Insider trading, regulation and the components of the Bid-Ask Spread
Insiders pose a risk to providers of liquidity, who require compensation for this and consequentially widen spreads. In this paper we investigate the relationship between insider trading regulation and the cost of trading by decomposing the components of the spread before and after the enactment of strict new laws. We find a significant decrease in information asymmetry, which is mainly observed in illiquid and high prechange information asymmetry companies. Results are robust to model specification. We also see a decrease in the contribution of information asymmetry to price volatility.
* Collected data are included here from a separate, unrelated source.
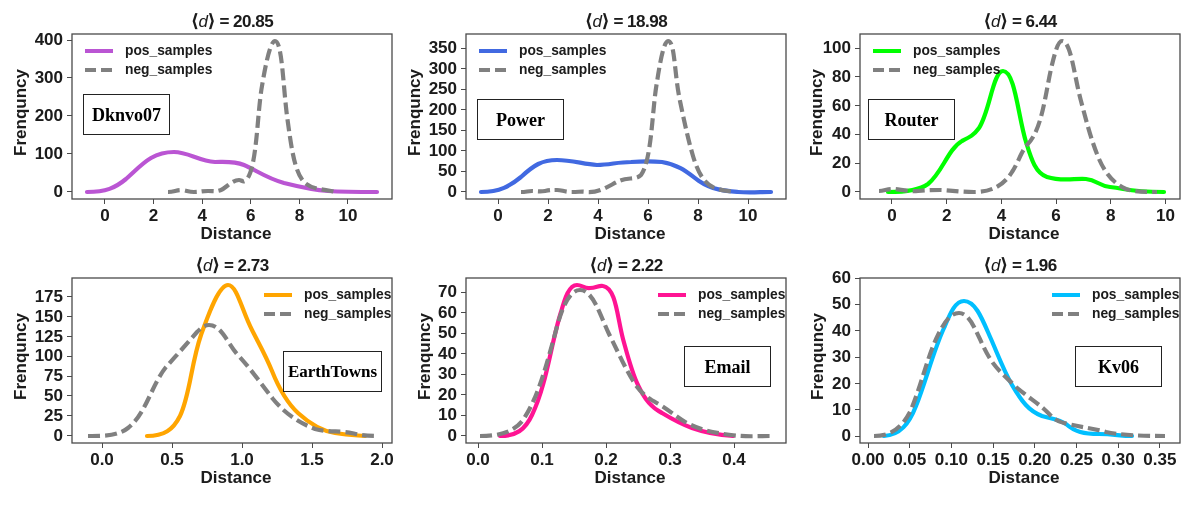
<!DOCTYPE html>
<html lang="en">
<head>
<meta charset="utf-8">
<title>Distance distributions</title>
<style>
:root{--ink:#1c1c1c;--frame:#4a4a4a;--neg:#808080;--orchid:#ba55d3;--royal:#4169e1;--lime:#00ff00;--orange:#ffa500;--pink:#ff1493;--sky:#00bfff}
*{box-sizing:border-box;margin:0;padding:0}
body{width:1200px;height:507px;overflow:hidden;background:#fff;color:var(--ink);font:bold 17px/20px "Liberation Sans",Arial,sans-serif}
ul{list-style:none}
.charts{display:grid;grid-template-columns:repeat(3,394px);grid-template-rows:repeat(2,244px)}
.chart{display:grid;grid-template-columns:var(--gutter) calc(72px - var(--gutter)) 320px;grid-template-rows:34px 165px 25px 20px}
h2{grid-area:1/3;font-size:17px;line-height:20px;letter-spacing:-.5px;text-align:center;padding-top:11px;white-space:nowrap}
h2 i{font-weight:400}
h2 span{font-family:"DejaVu Sans",sans-serif;font-size:18px}
.y-label{grid-area:2/1;justify-self:end;align-self:center;width:20px;margin-bottom:8px;writing-mode:vertical-rl;transform:rotate(180deg);white-space:nowrap}
.y-ticks{grid-area:2/2;display:flex;flex-direction:column;height:165px;padding:0;margin-top:calc(var(--y0) - var(--ys) / 2)}
.y-ticks li{flex:none;height:var(--ys);display:flex;align-items:center;justify-content:flex-end;gap:4px}
.y-ticks li::after{content:"";flex:none;width:5px;height:1px;background:var(--frame)}
.x-ticks{grid-area:3/3;display:flex;margin-left:calc(var(--x0) - var(--xs) / 2)}
.x-ticks li{flex:none;width:var(--xs);display:flex;flex-direction:column;align-items:center;gap:2px;white-space:nowrap}
.x-ticks li::before{content:"";flex:none;width:1px;height:5px;background:var(--frame)}
.x-label{grid-area:4/3;text-align:center;padding-left:8px}
.plot{grid-area:2/3;position:relative}
.plot svg{display:block;overflow:visible;fill:none;stroke-width:4.2}
.border{stroke:var(--frame);stroke-width:1.3}
.pos{stroke:var(--series);stroke-linecap:round}
.neg{stroke:var(--neg);stroke-dasharray:12 5}
.legend{position:absolute;left:13px;top:7px;font-size:13.8px}
.right .legend{left:192px}
.legend li{display:flex;align-items:center;gap:12px;height:19.6px;white-space:nowrap}
.legend li::before{content:"";width:28px;height:4px;background:var(--series)}
.legend li+li::before{background:repeating-linear-gradient(90deg,var(--neg) 0 11px,transparent 11px 16px)}
.name{position:absolute;left:var(--nx);top:var(--ny);width:var(--nw,87px);height:41px;display:flex;align-items:center;justify-content:center;border:1.3px solid #222;background:#fff;color:#000;font:bold 18px/20px "Liberation Serif",serif}
</style>
</head>
<body>
<main class="charts">

<section class="chart" style="--series:var(--orchid);--gutter:31px;--y0:6px;--ys:37.9px;--x0:33px;--xs:48.6px;--nx:11px;--ny:60px">
<h2><span>⟨</span><i>d</i><span>⟩</span> = 20.85</h2>
<p class="y-label">Frenquncy</p>
<ul class="y-ticks"><li>400</li><li>300</li><li>200</li><li>100</li><li>0</li></ul>
<div class="plot">
<svg width="320" height="165" viewBox="0 0 320 165"><rect class="border" width="320" height="165"/>
<path class="pos" d="M15 158C34 158 43 154 54 145C69 132 79 118 102 118C116 118 127 127 143 128C154 128 162 127 172 131C184 136 194 144 212 149C228 153 240 156 256 157S290 158 305 158"/>
<path class="neg" d="M96 158C102 158 104 156 109 156S116 158 122 158S130 157 136 157S144 158 149 156S160 146 167 146C170 146 171 149 174 146C185 136 185 80 190 52C193 34 198 7 203 7C210 7 211 50 215 82C219 110 222 139 233 149C241 156 253 155 263 158"/></svg>
<ul class="legend"><li>pos_samples</li><li>neg_samples</li></ul>
<p class="name">Dknvo07</p>
</div>
<ul class="x-ticks"><li>0</li><li>2</li><li>4</li><li>6</li><li>8</li><li>10</li></ul>
<p class="x-label">Distance</p>
</section>

<section class="chart" style="--series:var(--royal);--gutter:31px;--y0:14px;--ys:20.5px;--x0:32px;--xs:50px;--nx:11px;--ny:65px">
<h2><span>⟨</span><i>d</i><span>⟩</span> = 18.98</h2>
<p class="y-label">Frenquncy</p>
<ul class="y-ticks"><li>350</li><li>300</li><li>250</li><li>200</li><li>150</li><li>100</li><li>50</li><li>0</li></ul>
<div class="plot">
<svg width="320" height="165" viewBox="0 0 320 165"><rect class="border" width="320" height="165"/>
<path class="pos" d="M15 158C34 158 44 152 55 143C68 131 76 126 91 126C106 126 117 130 131 131C144 131 151 128 165 128C178 127 186 127 196 128C214 131 222 139 233 147C246 156 260 157 272 158S294 158 305 158"/>
<path class="neg" d="M55 158C60 158 62 157 66 157S74 158 79 157S86 156 91 156S98 158 106 158S115 157 121 158C134 159 144 151 153 147S170 146 175 141C186 126 186 75 191 48C194 28 198 7 202 7C209 7 208 38 214 67C219 91 222 105 227 122C232 139 239 152 252 155C258 157 263 157 269 158"/></svg>
<ul class="legend"><li>pos_samples</li><li>neg_samples</li></ul>
<p class="name">Power</p>
</div>
<ul class="x-ticks"><li>0</li><li>2</li><li>4</li><li>6</li><li>8</li><li>10</li></ul>
<p class="x-label">Distance</p>
</section>

<section class="chart" style="--series:var(--lime);--gutter:39px;--y0:14px;--ys:28.8px;--x0:32px;--xs:54.7px;--nx:8px;--ny:65px">
<h2><span>⟨</span><i>d</i><span>⟩</span> = 6.44</h2>
<p class="y-label">Frenquncy</p>
<ul class="y-ticks"><li>100</li><li>80</li><li>60</li><li>40</li><li>20</li><li>0</li></ul>
<div class="plot">
<svg width="320" height="165" viewBox="0 0 320 165"><rect class="border" width="320" height="165"/>
<path class="pos" d="M28 158C46 158 60 156 68 150C82 139 88 115 102 107C110 103 114 101 119 94C130 77 133 37 143 37C155 37 158 82 166 108C171 124 175 139 187 143C203 148 215 144 226 145C237 146 239 152 250 153C268 155 268 158 304 158"/>
<path class="neg" d="M19 157C24 157 27 155 33 155S48 158 58 157S72 156 80 156S100 158 114 158C132 158 144 151 152 138C158 129 161 118 167 111C182 96 185 62 191 35C195 18 198 7 202 7C211 7 214 41 221 67C226 86 231 105 237 120C243 136 252 149 266 155C275 158 285 158 297 158"/></svg>
<ul class="legend"><li>pos_samples</li><li>neg_samples</li></ul>
<p class="name">Router</p>
</div>
<ul class="x-ticks"><li>0</li><li>2</li><li>4</li><li>6</li><li>8</li><li>10</li></ul>
<p class="x-label">Distance</p>
</section>

<section class="chart right" style="--series:var(--orange);--gutter:31px;--y0:19px;--ys:19.8px;--x0:30px;--xs:70px;--nx:211px;--ny:73px;--nw:99px">
<h2><span>⟨</span><i>d</i><span>⟩</span> = 2.73</h2>
<p class="y-label">Frenquncy</p>
<ul class="y-ticks"><li>175</li><li>150</li><li>125</li><li>100</li><li>75</li><li>50</li><li>25</li><li>0</li></ul>
<div class="plot">
<svg width="320" height="165" viewBox="0 0 320 165"><rect class="border" width="320" height="165"/>
<path class="pos" d="M75 158C92 158 101 152 108 138C118 117 119 86 129 57C135 41 146 7 156 7C165 7 170 33 180 52C187 66 193 76 200 93C206 108 213 123 226 135C238 146 250 153 263 155S280 157 293 158"/>
<path class="neg" d="M16 158C32 158 46 158 56 150C74 136 79 108 94 89C105 77 118 62 125 54C130 49 133 47 137 47C149 47 155 64 165 76C179 91 190 107 201 121C215 138 230 146 243 151C255 154 263 153 273 154S286 158 306 158"/></svg>
<ul class="legend"><li>pos_samples</li><li>neg_samples</li></ul>
<p class="name" style="font-size:17px">EarthTowns</p>
</div>
<ul class="x-ticks"><li>0.0</li><li>0.5</li><li>1.0</li><li>1.5</li><li>2.0</li></ul>
<p class="x-label">Distance</p>
</section>

<section class="chart right" style="--series:var(--pink);--gutter:41px;--y0:14px;--ys:20.5px;--x0:12px;--xs:64px;--nx:218px;--ny:68px">
<h2><span>⟨</span><i>d</i><span>⟩</span> = 2.22</h2>
<p class="y-label">Frenquncy</p>
<ul class="y-ticks"><li>70</li><li>60</li><li>50</li><li>40</li><li>30</li><li>20</li><li>10</li><li>0</li></ul>
<div class="plot">
<svg width="320" height="165" viewBox="0 0 320 165"><rect class="border" width="320" height="165"/>
<path class="pos" d="M34 158C50 158 59 152 66 137C81 106 85 65 95 34C99 20 103 7 111 7C116 7 119 11 124 10C130 10 133 7 137 8C150 10 151 38 157 61C162 79 166 95 172 107C178 121 186 130 196 135C206 141 215 146 226 150C240 155 252 157 267 158"/>
<path class="neg" d="M14 158C32 158 47 155 57 142C73 118 81 85 92 45C97 28 104 12 114 12C127 12 134 37 143 56C154 78 160 92 169 106C178 119 186 122 196 128C207 135 214 142 225 147C238 153 250 155 265 157S290 158 304 158"/></svg>
<ul class="legend"><li>pos_samples</li><li>neg_samples</li></ul>
<p class="name">Email</p>
</div>
<ul class="x-ticks"><li>0.0</li><li>0.1</li><li>0.2</li><li>0.3</li><li>0.4</li></ul>
<p class="x-label">Distance</p>
</section>

<section class="chart right" style="--series:var(--sky);--gutter:40px;--y0:0px;--ys:26.4px;--x0:8px;--xs:41.7px;--nx:215px;--ny:68px">
<h2><span>⟨</span><i>d</i><span>⟩</span> = 1.96</h2>
<p class="y-label">Frenquncy</p>
<ul class="y-ticks"><li>60</li><li>50</li><li>40</li><li>30</li><li>20</li><li>10</li><li>0</li></ul>
<div class="plot">
<svg width="320" height="165" viewBox="0 0 320 165"><rect class="border" width="320" height="165"/>
<path class="pos" d="M24 158C40 157 49 146 56 128C66 103 73 74 84 50C90 36 95 23 104 23C116 23 123 43 131 61C138 77 144 93 152 107C162 124 169 133 182 138C192 141 199 141 206 146C215 154 224 156 239 156S260 158 272 158"/>
<path class="neg" d="M14 158C32 158 42 149 50 134C61 109 67 79 78 57C84 45 90 35 99 35C112 35 118 61 129 79C136 91 145 98 156 109C168 119 176 124 184 131C191 137 194 143 204 145C219 149 232 150 246 154C260 157 280 158 305 158"/></svg>
<ul class="legend"><li>pos_samples</li><li>neg_samples</li></ul>
<p class="name">Kv06</p>
</div>
<ul class="x-ticks"><li>0.00</li><li>0.05</li><li>0.10</li><li>0.15</li><li>0.20</li><li>0.25</li><li>0.30</li><li>0.35</li></ul>
<p class="x-label">Distance</p>
</section>

</main>
</body>
</html>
Overall, our results may have implications for markets with similar characteristics.